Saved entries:
Segment Open

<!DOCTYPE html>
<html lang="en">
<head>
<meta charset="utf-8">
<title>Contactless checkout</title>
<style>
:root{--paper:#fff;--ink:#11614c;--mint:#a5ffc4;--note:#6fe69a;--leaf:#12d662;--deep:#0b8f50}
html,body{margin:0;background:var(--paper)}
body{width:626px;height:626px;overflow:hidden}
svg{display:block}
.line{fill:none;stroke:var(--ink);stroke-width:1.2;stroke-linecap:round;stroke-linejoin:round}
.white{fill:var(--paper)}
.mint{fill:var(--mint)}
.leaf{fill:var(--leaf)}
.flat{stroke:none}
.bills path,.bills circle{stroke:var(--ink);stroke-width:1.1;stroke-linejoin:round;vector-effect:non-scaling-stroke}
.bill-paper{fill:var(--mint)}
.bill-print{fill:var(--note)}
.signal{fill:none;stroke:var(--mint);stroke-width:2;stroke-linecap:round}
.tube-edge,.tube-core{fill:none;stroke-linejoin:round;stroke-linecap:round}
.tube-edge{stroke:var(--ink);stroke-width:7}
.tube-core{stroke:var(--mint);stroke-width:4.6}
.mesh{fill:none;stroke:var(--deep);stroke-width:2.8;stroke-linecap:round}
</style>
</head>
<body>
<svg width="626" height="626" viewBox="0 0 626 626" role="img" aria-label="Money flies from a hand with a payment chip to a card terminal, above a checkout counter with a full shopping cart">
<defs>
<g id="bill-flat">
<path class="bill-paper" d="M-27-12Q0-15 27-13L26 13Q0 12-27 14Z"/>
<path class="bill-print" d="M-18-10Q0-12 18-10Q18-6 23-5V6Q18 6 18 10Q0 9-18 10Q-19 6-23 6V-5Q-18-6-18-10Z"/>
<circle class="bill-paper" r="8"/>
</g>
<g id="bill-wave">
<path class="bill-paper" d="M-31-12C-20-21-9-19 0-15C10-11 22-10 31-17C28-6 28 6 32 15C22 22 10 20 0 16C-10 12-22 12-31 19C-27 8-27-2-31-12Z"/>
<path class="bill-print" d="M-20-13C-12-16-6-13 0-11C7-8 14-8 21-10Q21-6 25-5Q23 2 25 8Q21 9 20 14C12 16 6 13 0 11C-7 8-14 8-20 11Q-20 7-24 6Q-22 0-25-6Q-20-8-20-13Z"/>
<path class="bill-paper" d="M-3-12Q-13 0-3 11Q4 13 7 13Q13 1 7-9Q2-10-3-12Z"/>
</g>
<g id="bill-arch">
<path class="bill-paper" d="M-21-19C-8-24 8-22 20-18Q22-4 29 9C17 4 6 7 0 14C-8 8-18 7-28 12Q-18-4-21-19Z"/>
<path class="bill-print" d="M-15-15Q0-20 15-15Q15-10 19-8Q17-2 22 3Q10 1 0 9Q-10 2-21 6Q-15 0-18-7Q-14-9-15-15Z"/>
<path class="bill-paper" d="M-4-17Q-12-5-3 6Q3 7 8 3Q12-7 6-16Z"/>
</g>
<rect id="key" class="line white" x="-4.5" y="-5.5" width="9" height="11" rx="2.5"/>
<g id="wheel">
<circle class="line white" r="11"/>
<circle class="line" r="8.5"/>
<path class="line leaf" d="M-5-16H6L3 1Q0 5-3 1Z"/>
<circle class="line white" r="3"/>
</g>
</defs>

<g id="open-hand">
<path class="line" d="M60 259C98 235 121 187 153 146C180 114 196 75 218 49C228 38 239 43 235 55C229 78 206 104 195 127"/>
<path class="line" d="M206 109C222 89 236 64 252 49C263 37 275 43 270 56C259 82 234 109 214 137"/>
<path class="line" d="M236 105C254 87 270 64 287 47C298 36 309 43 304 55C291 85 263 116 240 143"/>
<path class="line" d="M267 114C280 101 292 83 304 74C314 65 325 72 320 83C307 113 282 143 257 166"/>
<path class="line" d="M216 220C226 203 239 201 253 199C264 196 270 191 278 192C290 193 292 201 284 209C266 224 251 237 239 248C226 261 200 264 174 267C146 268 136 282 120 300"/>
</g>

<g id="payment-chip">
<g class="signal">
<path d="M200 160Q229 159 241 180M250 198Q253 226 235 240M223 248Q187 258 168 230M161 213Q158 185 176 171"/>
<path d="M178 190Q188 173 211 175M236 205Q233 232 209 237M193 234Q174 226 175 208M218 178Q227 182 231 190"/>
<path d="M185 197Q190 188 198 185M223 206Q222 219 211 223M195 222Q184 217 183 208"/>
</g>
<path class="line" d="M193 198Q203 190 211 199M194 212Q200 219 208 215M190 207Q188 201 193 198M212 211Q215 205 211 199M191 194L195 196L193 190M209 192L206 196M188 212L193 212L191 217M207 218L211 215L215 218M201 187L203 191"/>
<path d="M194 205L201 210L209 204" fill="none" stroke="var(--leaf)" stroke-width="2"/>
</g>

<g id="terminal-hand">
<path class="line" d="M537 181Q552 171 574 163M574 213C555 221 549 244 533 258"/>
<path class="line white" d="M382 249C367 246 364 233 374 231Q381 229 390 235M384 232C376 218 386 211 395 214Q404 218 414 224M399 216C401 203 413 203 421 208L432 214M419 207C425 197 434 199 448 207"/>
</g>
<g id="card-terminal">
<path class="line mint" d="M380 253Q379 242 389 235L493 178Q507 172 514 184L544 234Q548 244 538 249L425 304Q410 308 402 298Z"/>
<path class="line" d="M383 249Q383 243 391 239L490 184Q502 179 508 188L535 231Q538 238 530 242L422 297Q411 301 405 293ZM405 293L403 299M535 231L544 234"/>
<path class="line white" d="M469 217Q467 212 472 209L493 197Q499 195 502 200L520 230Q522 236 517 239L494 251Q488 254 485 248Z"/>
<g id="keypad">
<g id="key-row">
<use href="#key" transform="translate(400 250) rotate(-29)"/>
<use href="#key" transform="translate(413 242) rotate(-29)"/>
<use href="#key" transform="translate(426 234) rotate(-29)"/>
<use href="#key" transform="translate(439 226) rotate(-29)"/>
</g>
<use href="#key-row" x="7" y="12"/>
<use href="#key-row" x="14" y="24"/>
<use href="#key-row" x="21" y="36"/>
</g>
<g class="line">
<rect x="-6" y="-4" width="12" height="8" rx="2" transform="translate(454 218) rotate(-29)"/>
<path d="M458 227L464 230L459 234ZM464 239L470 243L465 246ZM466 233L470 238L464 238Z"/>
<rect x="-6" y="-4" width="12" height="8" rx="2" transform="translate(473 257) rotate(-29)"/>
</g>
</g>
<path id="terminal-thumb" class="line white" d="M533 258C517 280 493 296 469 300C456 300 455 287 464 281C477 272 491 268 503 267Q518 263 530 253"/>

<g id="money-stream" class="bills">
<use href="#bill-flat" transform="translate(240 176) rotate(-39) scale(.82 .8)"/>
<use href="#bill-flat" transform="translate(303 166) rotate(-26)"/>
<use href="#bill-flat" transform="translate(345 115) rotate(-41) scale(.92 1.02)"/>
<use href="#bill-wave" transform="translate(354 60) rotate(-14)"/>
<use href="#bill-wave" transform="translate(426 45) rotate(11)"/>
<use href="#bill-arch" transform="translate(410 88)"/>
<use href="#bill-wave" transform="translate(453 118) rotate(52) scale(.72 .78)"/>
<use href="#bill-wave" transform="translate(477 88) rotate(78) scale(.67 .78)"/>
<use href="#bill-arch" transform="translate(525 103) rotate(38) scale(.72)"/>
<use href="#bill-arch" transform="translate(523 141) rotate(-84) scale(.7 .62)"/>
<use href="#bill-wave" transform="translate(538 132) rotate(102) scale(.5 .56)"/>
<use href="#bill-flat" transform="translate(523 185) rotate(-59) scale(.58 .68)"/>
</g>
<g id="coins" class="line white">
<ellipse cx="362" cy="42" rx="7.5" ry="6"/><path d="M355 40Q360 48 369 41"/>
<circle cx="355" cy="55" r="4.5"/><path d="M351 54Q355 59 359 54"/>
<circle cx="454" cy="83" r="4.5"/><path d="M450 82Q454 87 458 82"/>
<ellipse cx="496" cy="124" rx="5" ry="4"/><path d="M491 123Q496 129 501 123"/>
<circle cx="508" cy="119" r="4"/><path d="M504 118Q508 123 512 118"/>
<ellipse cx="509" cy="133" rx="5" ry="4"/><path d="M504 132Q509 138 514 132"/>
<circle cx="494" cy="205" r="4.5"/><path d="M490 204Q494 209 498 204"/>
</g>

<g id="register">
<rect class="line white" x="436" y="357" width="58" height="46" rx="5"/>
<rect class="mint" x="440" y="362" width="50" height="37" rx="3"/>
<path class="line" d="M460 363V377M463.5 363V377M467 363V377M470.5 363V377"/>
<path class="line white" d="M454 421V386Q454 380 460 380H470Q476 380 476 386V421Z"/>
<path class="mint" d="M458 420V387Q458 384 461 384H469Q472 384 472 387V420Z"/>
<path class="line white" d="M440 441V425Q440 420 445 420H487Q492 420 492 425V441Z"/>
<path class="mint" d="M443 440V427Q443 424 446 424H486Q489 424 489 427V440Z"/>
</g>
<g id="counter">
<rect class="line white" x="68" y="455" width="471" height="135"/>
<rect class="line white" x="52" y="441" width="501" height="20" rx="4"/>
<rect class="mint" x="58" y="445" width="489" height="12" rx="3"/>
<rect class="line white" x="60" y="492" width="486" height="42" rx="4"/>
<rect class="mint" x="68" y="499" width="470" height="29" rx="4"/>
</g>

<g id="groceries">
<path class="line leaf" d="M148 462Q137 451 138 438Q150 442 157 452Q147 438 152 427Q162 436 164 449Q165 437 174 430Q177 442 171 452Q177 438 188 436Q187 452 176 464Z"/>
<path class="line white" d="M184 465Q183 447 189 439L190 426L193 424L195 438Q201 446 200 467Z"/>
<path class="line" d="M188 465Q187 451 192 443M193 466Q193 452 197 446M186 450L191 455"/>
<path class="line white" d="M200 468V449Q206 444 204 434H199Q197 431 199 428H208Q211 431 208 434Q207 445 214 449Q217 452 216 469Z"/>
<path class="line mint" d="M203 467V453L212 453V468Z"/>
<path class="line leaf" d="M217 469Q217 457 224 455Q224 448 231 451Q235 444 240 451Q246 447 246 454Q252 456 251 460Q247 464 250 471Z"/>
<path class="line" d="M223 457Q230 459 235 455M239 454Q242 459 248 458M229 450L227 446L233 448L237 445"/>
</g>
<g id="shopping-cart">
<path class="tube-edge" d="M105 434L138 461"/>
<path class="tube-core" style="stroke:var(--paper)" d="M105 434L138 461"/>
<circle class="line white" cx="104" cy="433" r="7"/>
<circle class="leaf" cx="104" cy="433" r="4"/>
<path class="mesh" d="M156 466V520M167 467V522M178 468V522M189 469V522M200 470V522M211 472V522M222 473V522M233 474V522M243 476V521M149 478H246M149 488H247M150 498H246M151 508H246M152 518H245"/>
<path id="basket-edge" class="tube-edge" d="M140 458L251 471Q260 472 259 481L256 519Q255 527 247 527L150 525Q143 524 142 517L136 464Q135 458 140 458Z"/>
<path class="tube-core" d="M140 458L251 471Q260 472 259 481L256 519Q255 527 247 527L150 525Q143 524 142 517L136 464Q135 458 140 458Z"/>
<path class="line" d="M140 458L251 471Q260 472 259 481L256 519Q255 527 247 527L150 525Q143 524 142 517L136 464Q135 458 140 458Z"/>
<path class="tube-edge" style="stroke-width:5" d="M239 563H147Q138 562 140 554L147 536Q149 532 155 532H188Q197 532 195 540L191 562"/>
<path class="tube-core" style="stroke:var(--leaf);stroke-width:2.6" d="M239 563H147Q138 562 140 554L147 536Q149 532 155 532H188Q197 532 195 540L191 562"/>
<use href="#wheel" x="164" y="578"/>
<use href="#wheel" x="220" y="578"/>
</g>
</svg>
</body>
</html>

Segment Closed

▸ The task
Check each line above for the string "tube", then copy the ones that have it.

▸ Exercise answer
.tube-edge,.tube-core{fill:none;stroke-linejoin:round;stroke-linecap:round}
.tube-edge{stroke:var(--ink);stroke-width:7}
.tube-core{stroke:var(--mint);stroke-width:4.6}
<path class="tube-edge" d="M105 434L138 461"/>
<path class="tube-core" style="stroke:var(--paper)" d="M105 434L138 461"/>
<path id="basket-edge" class="tube-edge" d="M140 458L251 471Q260 472 259 481L256 519Q255 527 247 527L150 525Q143 524 142 517L136 464Q135 458 140 458Z"/>
<path class="tube-core" d="M140 458L251 471Q260 472 259 481L256 519Q255 527 247 527L150 525Q143 524 142 517L136 464Q135 458 140 458Z"/>
<path class="tube-edge" style="stroke-width:5" d="M239 563H147Q138 562 140 554L147 536Q149 532 155 532H188Q197 532 195 540L191 562"/>
<path class="tube-core" style="stroke:var(--leaf);stroke-width:2.6" d="M239 563H147Q138 562 140 554L147 536Q149 532 155 532H188Q197 532 195 540L191 562"/>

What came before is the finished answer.